1 Kings 13:23-14:20: The man of God, who had disobeyed God’s direct instructions is killed by a lion as he returns home because, as the older prophet observes, “It is the man of God who disobeyed the word of the Lord; therefore the Lord has given him to the lion, which has torn him and killed him according to the word that the Lord spoke to him.” (13: 26) The prophet goes and retrieves the younger prophet’s body and buries him in his own grave and asks to be buried in the grave with the younger prophet when he dies.

This incident of being buried in a borrowed grave certainly harks forward to Jesus being buried in a borrowed grave, but I don’t think there’s any greater connection than that.

Even though the young man of God had proclaimed that God would punish Jeroboam for his evil ways, the king persists. Our author observes editorially,  “This matter became sin to the house of Jeroboam, so as to cut it off and to destroy it from the face of the earth” (13:34) He then tells how Jeroboam’s wife goes the prophet Ahijah, who gives her the bad news that God has decreed that her ill son will die as soon as she sets foot in Jerusalem. He adds the additional bad news that because Jeroboam has not followed David’s example, but has “done evil above all those who were before you and have gone and made for yourself other gods, and cast images, provoking me to anger, and have thrust me behind your back” (14:9), God will “cut off from Jeroboam every male, both bond and free in Israel, and will consume the house of Jeroboam, just as one burns up dung” (14:10).  And furthermore…”the Lord will raise up for himself a king over Israel, who shall cut off the house of Jeroboam today, even right now!” (14:14)

The wife returns to Jerusalem, whereupon her son dies. One can only imagine the scene where she delivers the prophet’s bad news to the king.

As we know, the northern kingdom is eventually conquered by the Assyrians and disappears forever. Yet, before that happens, it appears that Jeroboam continued to reign and rather than being conquered, dies a natural death and his son Nadab succeeded him. So, did Ahijah’s prophecy come true? Certainly in the long run, but the short run seems more problematic.

John 17:1-19: Jesus prays for his disciples in what we now call the High Priestly prayer. There is so much packed into these 19 verses. The entire prayer achieves an unprecedented level of profundity we have not seen before in the Bible. And the verses that resonate for me are Jesus’ plea to the Father that the disciples be protected: “I speak these things in the world so that they may have my joy made complete in themselves. I have given them your word, and the world has hated them because they do not belong to the world, just as I do not belong to the world. I am not asking you to take them out of the world, but I ask you to protect them from the evil one.” (14, 15) Because Jesus prays not just for protection, which we would expect, but that they are Jesus expression of joy “made complete in themselves.”

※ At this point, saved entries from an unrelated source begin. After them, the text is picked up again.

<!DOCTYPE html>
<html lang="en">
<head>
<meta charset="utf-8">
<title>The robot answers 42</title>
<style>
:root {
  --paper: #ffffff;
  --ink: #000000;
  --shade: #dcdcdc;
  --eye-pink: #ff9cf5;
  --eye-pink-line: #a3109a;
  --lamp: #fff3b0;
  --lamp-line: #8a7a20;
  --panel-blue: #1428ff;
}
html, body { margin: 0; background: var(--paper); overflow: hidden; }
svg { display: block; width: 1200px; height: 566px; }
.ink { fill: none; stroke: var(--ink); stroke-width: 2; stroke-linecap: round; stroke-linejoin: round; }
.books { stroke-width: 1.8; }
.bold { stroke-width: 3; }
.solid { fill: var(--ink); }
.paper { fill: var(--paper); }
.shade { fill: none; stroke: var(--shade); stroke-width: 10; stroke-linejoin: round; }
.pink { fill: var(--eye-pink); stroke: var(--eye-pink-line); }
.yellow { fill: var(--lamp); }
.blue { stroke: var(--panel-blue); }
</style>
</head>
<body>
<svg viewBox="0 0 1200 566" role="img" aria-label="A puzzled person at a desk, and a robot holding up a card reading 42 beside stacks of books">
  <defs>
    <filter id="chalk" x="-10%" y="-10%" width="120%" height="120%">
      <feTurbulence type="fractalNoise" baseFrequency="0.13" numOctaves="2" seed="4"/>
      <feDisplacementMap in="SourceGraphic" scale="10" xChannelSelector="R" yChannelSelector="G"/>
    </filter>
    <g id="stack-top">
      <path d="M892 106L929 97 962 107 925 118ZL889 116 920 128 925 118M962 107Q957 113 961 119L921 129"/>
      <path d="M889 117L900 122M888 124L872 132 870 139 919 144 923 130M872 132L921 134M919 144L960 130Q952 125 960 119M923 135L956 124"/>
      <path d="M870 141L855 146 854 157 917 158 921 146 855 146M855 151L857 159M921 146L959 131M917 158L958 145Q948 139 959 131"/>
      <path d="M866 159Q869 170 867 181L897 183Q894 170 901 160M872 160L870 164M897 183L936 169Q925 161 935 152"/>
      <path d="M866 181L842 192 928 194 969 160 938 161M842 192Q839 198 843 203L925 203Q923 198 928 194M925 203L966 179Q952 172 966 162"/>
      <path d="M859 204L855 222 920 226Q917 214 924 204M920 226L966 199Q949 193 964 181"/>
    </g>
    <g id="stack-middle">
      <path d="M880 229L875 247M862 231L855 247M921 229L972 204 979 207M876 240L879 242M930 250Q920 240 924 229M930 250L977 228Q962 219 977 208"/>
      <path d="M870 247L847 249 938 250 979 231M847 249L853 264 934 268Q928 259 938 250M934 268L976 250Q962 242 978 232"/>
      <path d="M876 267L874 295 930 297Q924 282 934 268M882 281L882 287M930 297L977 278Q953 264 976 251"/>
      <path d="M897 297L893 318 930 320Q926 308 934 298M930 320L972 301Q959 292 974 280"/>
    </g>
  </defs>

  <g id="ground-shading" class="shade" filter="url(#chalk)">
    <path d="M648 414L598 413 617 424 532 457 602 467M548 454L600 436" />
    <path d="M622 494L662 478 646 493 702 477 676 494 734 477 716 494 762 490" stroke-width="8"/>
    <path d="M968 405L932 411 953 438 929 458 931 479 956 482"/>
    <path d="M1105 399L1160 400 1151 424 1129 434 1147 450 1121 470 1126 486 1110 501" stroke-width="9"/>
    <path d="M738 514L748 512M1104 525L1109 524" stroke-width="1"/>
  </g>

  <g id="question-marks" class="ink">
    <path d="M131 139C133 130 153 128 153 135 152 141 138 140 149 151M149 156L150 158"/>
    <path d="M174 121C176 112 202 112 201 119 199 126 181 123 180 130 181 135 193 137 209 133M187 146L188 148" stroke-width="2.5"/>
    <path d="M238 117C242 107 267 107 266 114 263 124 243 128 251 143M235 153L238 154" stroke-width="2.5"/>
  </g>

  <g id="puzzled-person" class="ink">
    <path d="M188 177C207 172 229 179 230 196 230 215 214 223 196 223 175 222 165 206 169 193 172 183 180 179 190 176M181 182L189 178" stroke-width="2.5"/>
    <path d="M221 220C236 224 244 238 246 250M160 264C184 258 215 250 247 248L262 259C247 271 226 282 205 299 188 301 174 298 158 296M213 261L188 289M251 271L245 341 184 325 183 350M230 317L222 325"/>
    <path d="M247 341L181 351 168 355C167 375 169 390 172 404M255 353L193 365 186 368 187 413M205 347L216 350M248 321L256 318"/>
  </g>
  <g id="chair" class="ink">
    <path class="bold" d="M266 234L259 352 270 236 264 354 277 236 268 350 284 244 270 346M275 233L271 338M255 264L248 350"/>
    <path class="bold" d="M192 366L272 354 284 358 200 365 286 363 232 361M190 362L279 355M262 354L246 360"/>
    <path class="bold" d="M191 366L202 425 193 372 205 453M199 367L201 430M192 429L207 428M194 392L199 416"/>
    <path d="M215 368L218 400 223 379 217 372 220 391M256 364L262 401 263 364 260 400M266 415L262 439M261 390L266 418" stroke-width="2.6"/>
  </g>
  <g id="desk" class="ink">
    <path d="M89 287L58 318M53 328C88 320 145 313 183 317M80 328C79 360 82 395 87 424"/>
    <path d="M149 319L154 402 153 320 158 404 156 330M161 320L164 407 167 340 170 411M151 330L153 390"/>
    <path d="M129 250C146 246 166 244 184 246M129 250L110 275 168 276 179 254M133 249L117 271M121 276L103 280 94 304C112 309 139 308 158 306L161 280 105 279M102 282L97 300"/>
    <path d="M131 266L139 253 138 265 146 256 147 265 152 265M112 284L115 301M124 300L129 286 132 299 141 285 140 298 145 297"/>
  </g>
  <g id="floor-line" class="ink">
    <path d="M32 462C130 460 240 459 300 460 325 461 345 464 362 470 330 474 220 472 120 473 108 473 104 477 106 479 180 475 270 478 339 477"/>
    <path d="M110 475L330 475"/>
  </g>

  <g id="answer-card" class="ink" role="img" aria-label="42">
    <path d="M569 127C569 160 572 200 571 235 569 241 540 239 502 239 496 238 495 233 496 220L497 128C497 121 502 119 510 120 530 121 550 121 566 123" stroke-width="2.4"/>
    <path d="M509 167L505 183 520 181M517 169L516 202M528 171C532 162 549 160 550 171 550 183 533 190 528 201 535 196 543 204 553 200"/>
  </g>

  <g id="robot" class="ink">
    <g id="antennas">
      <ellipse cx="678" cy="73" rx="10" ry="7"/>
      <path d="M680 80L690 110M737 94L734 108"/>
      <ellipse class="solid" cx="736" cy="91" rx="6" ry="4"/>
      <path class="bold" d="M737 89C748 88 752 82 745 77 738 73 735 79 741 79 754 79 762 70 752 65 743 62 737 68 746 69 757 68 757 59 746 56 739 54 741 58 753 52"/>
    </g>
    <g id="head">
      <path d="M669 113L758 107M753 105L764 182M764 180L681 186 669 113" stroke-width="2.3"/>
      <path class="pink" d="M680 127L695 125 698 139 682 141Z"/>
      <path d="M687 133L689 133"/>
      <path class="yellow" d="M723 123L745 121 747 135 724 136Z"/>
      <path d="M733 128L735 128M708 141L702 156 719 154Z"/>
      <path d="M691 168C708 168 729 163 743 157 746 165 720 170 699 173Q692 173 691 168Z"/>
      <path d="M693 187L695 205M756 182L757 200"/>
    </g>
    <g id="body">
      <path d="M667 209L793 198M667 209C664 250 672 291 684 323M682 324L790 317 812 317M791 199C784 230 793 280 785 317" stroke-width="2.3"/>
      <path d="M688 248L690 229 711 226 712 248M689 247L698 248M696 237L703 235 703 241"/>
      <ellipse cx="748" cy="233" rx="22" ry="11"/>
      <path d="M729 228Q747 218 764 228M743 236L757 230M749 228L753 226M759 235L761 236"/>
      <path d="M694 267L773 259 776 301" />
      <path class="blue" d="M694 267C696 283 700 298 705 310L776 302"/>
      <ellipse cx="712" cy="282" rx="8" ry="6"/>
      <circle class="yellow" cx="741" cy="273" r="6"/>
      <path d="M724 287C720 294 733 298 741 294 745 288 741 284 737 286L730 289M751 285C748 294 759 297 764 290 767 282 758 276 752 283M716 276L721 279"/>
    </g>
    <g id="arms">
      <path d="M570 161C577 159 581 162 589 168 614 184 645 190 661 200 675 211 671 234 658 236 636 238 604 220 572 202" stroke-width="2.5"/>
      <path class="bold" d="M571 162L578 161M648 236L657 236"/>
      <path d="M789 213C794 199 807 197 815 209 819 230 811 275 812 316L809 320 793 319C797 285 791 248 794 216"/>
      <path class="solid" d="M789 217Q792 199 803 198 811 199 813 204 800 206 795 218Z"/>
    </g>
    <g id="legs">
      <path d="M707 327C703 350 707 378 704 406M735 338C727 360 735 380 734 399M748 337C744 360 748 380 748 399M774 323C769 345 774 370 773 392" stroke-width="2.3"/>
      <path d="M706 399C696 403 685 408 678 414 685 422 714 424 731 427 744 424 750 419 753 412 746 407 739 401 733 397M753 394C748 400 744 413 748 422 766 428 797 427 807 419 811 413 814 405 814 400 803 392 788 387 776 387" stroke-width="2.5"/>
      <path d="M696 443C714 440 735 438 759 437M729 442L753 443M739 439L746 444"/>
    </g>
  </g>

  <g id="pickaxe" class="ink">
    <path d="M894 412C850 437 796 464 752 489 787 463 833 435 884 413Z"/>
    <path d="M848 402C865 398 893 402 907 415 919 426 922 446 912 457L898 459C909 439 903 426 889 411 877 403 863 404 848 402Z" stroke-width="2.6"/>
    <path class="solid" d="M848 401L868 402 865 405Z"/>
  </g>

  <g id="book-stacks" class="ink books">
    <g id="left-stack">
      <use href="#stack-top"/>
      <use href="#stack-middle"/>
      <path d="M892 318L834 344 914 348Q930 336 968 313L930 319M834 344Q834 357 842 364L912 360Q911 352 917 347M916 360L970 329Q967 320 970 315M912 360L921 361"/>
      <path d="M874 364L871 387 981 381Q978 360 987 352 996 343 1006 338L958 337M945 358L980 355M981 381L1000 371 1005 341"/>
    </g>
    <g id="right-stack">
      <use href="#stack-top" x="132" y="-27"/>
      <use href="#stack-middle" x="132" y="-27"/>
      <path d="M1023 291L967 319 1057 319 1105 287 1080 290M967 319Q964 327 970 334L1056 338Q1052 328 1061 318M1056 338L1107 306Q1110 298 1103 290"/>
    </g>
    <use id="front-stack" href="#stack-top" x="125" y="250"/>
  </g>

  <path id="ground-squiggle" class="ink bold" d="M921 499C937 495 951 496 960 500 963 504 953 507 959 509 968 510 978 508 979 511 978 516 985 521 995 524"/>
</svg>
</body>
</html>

Protection and joy. And finally, “that they also may be sanctified in truth.” If I have faith in Jesus then I am sanctified. Not just sanctified, but sanctified in truth. So, why do I doubt? The enormity of this gift is too much to even fathom.